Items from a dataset
-- Opening Marker --

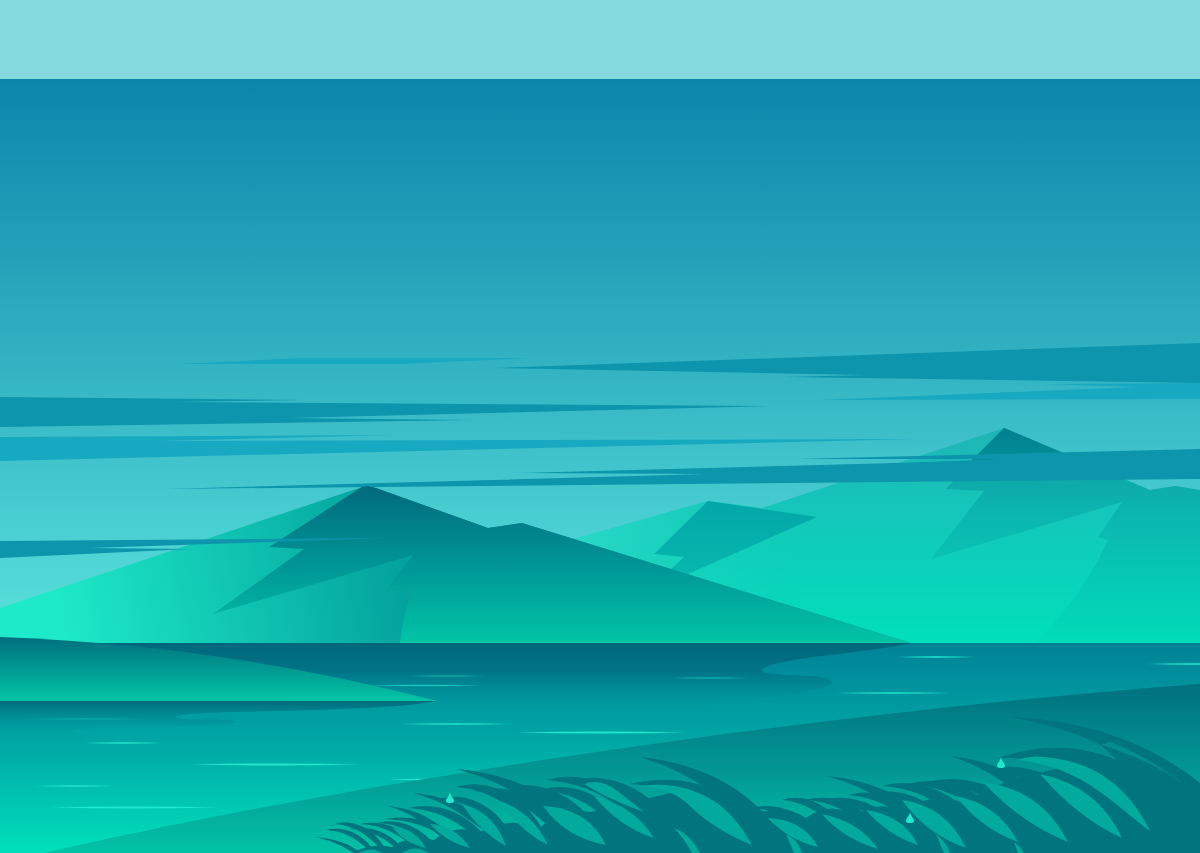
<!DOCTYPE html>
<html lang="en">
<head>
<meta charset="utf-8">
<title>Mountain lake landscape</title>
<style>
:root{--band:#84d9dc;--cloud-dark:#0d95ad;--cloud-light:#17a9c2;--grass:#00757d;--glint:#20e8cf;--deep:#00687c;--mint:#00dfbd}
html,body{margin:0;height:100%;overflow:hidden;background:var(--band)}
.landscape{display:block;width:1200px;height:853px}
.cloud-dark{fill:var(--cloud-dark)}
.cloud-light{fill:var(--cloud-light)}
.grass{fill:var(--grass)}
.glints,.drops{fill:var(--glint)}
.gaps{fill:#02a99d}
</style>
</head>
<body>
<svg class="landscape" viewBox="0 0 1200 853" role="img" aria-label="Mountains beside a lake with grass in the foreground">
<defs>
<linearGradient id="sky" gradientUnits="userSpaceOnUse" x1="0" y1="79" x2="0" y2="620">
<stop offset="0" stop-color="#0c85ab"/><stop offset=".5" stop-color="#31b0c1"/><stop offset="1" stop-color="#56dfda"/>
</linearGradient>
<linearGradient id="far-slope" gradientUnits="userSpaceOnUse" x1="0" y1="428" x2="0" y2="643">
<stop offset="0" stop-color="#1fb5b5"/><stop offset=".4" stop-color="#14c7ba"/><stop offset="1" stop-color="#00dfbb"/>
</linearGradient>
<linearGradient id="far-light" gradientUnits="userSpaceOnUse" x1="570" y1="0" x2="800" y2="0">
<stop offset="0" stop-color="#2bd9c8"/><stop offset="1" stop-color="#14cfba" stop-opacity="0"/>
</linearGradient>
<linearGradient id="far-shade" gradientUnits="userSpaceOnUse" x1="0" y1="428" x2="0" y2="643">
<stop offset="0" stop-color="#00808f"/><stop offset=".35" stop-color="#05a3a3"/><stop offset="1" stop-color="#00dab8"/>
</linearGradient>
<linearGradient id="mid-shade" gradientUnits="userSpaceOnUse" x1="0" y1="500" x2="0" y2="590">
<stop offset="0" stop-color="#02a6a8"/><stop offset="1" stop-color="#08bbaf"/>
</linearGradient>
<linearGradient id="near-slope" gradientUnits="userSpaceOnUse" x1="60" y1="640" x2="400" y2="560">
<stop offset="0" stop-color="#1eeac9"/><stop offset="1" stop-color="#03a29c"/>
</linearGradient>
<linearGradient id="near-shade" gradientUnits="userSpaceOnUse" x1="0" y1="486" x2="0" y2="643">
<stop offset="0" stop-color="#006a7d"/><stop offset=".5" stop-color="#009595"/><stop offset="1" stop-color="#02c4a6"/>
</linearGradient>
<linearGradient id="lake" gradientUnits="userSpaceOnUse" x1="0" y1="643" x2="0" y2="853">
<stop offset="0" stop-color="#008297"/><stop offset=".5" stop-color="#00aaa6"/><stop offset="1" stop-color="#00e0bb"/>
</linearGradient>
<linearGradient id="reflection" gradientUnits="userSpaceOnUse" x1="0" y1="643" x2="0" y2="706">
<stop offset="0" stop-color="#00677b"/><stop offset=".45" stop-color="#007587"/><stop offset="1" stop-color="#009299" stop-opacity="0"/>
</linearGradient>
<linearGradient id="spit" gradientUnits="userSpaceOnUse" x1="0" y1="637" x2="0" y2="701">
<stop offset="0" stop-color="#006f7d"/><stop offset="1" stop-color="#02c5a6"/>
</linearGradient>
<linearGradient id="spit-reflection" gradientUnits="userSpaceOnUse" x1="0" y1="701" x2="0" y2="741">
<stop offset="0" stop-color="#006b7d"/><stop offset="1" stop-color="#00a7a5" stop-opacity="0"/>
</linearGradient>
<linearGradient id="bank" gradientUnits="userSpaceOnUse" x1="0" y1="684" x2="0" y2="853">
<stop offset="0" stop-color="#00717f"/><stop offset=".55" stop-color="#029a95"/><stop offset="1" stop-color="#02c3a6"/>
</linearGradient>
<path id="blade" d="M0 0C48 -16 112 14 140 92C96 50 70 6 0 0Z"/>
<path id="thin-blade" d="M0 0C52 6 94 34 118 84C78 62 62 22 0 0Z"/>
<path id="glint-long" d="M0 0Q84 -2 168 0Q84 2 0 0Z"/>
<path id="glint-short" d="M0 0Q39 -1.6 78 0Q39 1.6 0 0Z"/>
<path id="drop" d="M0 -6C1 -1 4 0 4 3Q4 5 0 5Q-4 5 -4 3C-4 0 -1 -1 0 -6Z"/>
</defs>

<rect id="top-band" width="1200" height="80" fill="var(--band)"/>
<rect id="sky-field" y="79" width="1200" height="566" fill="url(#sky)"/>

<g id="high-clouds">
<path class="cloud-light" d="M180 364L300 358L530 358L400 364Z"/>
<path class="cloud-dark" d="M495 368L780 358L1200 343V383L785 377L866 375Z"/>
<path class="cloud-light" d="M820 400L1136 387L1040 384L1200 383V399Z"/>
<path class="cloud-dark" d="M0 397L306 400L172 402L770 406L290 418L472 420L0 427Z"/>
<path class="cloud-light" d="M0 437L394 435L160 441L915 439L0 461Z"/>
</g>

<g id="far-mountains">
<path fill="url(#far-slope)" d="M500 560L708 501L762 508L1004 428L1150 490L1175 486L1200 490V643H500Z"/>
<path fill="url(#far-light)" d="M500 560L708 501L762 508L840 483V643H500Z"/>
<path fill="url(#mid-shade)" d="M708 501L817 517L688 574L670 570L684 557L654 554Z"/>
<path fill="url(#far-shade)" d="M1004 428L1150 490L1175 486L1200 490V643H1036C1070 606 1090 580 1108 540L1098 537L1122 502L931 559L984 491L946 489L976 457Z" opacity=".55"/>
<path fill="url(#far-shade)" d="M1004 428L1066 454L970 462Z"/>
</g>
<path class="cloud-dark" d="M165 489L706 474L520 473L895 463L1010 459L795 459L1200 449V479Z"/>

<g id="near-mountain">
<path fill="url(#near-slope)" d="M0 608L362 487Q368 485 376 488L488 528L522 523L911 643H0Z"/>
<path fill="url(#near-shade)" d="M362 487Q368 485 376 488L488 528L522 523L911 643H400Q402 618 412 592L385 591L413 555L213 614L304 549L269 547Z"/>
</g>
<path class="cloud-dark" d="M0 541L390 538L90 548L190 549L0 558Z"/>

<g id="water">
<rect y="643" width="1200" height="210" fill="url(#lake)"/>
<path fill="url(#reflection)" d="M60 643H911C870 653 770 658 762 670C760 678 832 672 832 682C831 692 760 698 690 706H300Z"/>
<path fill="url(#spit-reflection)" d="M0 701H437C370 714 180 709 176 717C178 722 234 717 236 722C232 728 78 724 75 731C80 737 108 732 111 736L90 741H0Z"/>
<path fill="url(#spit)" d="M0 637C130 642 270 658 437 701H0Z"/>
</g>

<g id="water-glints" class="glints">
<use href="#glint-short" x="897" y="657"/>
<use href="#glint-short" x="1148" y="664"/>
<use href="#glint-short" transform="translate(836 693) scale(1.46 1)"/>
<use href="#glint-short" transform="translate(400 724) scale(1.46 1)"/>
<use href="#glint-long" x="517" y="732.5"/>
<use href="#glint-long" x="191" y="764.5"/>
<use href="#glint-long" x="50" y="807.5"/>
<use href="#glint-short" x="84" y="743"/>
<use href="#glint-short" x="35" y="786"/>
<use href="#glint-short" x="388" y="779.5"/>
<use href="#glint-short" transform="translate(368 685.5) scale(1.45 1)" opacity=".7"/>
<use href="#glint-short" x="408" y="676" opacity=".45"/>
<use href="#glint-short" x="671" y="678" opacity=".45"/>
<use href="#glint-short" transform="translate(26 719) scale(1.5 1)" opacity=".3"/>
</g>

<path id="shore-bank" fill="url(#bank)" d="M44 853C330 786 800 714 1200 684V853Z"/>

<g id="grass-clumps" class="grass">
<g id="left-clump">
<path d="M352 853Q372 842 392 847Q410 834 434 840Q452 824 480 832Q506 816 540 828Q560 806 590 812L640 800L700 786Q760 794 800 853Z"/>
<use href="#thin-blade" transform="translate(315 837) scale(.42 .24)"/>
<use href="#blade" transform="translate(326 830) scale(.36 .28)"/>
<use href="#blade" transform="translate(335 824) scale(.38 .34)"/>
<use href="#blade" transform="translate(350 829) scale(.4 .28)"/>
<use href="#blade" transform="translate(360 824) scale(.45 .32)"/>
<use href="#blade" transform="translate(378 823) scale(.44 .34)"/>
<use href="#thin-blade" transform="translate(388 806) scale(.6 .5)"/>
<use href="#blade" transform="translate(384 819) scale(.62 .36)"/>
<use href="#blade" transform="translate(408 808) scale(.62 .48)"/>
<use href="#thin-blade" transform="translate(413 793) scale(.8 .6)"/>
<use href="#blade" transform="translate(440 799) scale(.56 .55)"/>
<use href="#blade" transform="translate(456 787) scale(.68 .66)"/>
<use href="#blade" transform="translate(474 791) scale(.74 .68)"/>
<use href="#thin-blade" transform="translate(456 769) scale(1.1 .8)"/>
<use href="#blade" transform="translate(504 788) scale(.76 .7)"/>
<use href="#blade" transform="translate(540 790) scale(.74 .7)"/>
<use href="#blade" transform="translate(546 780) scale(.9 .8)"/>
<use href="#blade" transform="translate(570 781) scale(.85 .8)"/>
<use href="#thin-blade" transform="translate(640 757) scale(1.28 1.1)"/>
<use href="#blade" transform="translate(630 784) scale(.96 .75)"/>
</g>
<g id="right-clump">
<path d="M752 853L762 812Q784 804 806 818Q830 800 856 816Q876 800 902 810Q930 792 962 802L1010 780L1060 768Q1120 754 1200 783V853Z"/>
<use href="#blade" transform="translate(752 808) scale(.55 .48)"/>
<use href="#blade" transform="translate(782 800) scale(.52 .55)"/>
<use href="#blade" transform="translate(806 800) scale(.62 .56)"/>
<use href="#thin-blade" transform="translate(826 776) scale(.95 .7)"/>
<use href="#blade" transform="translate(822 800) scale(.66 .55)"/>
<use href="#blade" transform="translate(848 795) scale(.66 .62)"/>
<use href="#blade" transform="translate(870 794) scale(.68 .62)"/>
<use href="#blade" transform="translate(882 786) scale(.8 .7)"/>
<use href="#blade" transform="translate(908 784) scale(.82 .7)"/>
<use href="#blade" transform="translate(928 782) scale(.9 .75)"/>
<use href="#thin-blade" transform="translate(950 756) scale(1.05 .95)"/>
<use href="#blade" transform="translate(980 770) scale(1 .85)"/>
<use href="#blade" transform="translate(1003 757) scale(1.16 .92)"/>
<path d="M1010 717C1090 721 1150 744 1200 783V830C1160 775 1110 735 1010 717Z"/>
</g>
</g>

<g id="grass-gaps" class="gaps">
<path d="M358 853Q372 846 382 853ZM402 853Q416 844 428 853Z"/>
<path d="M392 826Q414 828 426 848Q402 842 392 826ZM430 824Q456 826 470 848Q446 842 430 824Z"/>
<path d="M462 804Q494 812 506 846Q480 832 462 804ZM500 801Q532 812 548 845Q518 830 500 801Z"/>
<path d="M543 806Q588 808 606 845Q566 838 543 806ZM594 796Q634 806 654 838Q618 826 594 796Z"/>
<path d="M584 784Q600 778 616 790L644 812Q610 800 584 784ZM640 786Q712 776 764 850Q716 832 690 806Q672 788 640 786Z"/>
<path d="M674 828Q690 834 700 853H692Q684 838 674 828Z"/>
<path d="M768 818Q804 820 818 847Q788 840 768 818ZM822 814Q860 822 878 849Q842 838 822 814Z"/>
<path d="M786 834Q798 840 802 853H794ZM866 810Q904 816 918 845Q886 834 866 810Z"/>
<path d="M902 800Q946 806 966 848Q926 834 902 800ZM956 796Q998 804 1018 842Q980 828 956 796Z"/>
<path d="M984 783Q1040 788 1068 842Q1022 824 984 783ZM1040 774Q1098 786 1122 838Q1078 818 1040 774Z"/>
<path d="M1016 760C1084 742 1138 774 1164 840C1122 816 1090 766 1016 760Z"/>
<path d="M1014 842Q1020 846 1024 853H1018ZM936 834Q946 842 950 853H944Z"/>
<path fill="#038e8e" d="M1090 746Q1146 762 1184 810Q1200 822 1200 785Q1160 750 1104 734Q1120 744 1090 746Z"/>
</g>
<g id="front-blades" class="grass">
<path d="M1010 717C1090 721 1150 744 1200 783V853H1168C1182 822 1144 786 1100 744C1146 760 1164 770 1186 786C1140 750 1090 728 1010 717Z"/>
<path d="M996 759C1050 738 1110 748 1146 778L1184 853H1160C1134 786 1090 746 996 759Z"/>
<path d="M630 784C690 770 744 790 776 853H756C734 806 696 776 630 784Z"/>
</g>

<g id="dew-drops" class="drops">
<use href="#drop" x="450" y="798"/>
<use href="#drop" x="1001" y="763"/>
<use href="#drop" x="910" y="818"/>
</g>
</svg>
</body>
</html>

-- Closing Marker --
-- Opening Marker --

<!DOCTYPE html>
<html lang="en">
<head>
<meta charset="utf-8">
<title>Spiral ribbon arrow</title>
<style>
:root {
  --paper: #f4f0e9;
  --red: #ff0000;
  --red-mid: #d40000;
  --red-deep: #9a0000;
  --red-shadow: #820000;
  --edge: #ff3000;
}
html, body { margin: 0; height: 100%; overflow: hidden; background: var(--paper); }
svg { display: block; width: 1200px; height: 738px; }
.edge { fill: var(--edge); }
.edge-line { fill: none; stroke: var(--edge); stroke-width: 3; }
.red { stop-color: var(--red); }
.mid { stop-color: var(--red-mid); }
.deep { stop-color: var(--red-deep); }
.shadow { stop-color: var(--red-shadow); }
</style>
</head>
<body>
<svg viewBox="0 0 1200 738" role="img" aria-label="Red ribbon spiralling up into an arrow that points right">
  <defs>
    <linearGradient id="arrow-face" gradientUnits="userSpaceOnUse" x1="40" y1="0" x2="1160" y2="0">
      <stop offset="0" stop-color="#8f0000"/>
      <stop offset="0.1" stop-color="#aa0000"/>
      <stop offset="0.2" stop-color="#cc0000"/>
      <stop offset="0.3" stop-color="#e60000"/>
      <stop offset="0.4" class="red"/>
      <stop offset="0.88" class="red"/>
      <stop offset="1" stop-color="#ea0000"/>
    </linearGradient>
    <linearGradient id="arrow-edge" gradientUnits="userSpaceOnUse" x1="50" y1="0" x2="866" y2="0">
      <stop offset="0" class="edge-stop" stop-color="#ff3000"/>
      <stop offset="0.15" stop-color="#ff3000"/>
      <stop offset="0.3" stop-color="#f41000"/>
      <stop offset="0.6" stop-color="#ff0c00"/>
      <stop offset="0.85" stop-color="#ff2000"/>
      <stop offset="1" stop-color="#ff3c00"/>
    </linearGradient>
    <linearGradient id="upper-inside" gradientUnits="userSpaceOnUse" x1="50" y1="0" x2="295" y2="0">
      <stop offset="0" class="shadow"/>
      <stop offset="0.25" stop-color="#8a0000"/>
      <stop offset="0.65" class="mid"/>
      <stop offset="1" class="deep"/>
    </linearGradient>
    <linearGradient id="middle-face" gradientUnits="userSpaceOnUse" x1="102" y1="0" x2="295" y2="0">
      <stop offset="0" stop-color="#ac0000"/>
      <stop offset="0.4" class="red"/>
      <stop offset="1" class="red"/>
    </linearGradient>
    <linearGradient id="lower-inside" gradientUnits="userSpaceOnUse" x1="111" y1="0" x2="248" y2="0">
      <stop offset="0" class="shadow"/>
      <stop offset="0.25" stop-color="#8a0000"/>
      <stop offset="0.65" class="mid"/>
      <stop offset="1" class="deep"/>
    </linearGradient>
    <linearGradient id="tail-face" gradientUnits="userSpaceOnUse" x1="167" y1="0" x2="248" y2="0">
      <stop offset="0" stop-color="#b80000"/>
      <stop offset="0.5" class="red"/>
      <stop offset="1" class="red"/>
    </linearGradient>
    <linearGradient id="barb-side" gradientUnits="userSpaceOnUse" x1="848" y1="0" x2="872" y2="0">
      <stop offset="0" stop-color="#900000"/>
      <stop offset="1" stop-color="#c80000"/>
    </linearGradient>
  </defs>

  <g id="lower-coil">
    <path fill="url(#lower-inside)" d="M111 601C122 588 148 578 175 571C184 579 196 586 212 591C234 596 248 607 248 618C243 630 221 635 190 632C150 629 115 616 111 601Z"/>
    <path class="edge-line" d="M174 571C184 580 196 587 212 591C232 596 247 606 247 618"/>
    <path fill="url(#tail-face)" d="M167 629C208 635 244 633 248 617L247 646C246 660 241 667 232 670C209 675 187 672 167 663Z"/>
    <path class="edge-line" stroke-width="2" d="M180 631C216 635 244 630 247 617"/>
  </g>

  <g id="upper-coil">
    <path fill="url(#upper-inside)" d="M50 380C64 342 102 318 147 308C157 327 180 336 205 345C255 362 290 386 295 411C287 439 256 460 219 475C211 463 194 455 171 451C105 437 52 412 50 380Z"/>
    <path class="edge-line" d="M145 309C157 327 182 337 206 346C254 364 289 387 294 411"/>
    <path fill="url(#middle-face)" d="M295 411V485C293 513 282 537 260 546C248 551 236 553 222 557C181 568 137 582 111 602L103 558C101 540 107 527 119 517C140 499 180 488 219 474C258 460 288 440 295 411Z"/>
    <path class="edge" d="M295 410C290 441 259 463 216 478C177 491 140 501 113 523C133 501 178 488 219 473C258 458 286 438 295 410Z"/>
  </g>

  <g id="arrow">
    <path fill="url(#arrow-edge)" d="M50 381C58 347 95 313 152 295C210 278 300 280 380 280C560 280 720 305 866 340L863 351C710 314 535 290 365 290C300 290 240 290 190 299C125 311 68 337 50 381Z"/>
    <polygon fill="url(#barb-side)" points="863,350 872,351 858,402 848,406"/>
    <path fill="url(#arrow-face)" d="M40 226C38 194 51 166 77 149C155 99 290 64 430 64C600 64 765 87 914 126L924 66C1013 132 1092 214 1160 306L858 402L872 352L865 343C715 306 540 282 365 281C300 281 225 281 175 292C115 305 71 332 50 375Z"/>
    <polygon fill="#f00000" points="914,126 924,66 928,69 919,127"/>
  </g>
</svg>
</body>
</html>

-- Closing Marker --
-- Opening Marker --

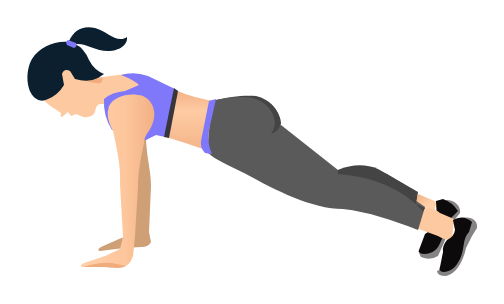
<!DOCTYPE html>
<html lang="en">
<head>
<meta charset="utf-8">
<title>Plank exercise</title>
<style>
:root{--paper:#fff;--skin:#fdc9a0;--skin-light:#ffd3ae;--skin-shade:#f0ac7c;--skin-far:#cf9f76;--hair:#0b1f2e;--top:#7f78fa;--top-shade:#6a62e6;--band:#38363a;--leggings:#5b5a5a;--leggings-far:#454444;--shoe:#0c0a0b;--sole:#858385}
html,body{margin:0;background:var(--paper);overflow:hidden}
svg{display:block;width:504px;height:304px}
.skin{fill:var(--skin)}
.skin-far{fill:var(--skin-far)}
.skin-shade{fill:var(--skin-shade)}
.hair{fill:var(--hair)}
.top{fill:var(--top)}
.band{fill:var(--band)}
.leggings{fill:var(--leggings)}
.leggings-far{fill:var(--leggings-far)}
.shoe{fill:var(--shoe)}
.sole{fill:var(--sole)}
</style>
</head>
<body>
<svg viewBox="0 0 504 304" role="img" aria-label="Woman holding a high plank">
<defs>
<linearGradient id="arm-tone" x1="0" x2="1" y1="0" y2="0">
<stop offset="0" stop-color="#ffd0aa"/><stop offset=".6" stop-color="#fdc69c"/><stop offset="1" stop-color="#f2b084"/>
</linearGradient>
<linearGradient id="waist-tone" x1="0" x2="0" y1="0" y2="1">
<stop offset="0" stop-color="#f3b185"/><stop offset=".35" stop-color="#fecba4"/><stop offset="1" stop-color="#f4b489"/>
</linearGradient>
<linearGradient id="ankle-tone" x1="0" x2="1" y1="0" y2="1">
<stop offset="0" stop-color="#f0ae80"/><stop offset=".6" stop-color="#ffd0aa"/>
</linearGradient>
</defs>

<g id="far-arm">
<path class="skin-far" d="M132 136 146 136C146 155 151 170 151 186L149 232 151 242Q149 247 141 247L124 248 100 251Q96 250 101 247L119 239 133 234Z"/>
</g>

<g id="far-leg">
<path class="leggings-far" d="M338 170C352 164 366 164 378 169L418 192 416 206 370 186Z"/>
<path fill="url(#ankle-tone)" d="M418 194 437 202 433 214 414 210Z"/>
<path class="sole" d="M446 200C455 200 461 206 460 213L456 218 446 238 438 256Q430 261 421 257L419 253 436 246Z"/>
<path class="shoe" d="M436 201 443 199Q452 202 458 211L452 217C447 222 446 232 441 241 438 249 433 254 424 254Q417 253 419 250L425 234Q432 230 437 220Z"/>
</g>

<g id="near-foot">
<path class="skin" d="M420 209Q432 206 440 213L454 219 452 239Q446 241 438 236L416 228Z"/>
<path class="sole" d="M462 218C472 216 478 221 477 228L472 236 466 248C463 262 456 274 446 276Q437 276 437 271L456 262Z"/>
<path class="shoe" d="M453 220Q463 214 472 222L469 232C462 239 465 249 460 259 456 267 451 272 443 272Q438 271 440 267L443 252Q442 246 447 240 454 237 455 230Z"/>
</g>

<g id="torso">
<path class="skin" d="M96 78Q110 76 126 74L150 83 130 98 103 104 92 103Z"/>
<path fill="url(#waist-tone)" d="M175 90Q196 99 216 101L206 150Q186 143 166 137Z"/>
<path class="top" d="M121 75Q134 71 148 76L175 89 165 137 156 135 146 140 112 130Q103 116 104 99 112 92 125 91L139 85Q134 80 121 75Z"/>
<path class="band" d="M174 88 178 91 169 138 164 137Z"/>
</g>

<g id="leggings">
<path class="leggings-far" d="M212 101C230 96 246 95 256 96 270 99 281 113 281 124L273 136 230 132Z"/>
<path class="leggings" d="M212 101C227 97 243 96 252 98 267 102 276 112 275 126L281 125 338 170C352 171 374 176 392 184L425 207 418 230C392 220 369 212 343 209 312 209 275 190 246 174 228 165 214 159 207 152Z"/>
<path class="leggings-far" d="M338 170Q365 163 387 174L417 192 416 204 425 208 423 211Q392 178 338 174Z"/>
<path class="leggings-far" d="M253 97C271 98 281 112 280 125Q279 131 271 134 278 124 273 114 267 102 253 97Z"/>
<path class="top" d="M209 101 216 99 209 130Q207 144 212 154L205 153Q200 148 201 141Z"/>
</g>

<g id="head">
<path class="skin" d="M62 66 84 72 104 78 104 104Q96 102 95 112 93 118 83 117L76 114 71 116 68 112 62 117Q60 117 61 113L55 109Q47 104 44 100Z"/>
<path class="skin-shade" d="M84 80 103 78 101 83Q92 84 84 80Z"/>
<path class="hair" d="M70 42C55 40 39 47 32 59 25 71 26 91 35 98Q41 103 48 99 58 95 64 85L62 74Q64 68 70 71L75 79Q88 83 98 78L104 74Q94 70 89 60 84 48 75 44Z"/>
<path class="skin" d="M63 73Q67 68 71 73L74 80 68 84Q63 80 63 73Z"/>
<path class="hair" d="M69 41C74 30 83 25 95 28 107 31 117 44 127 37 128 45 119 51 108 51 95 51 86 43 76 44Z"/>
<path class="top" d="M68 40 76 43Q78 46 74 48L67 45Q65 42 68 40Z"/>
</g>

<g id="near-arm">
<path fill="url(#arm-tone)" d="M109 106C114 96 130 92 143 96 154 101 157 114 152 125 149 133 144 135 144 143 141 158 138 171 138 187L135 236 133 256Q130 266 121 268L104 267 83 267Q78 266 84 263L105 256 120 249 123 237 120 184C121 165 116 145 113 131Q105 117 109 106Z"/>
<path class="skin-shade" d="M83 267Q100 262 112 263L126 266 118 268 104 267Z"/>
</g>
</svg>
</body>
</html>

-- Closing Marker --

• **EXERCISE INSTRUCTIONS**: The required answer is the exact run of lines above starting at the line with "169 138 164" and ending at the line with "78 101 83Q92", with both ends present.

• **EXERCISE RESPONSE**:
<path class="band" d="M174 88 178 91 169 138 164 137Z"/>
</g>

<g id="leggings">
<path class="leggings-far" d="M212 101C230 96 246 95 256 96 270 99 281 113 281 124L273 136 230 132Z"/>
<path class="leggings" d="M212 101C227 97 243 96 252 98 267 102 276 112 275 126L281 125 338 170C352 171 374 176 392 184L425 207 418 230C392 220 369 212 343 209 312 209 275 190 246 174 228 165 214 159 207 152Z"/>
<path class="leggings-far" d="M338 170Q365 163 387 174L417 192 416 204 425 208 423 211Q392 178 338 174Z"/>
<path class="leggings-far" d="M253 97C271 98 281 112 280 125Q279 131 271 134 278 124 273 114 267 102 253 97Z"/>
<path class="top" d="M209 101 216 99 209 130Q207 144 212 154L205 153Q200 148 201 141Z"/>
</g>

<g id="head">
<path class="skin" d="M62 66 84 72 104 78 104 104Q96 102 95 112 93 118 83 117L76 114 71 116 68 112 62 117Q60 117 61 113L55 109Q47 104 44 100Z"/>
<path class="skin-shade" d="M84 80 103 78 101 83Q92 84 84 80Z"/>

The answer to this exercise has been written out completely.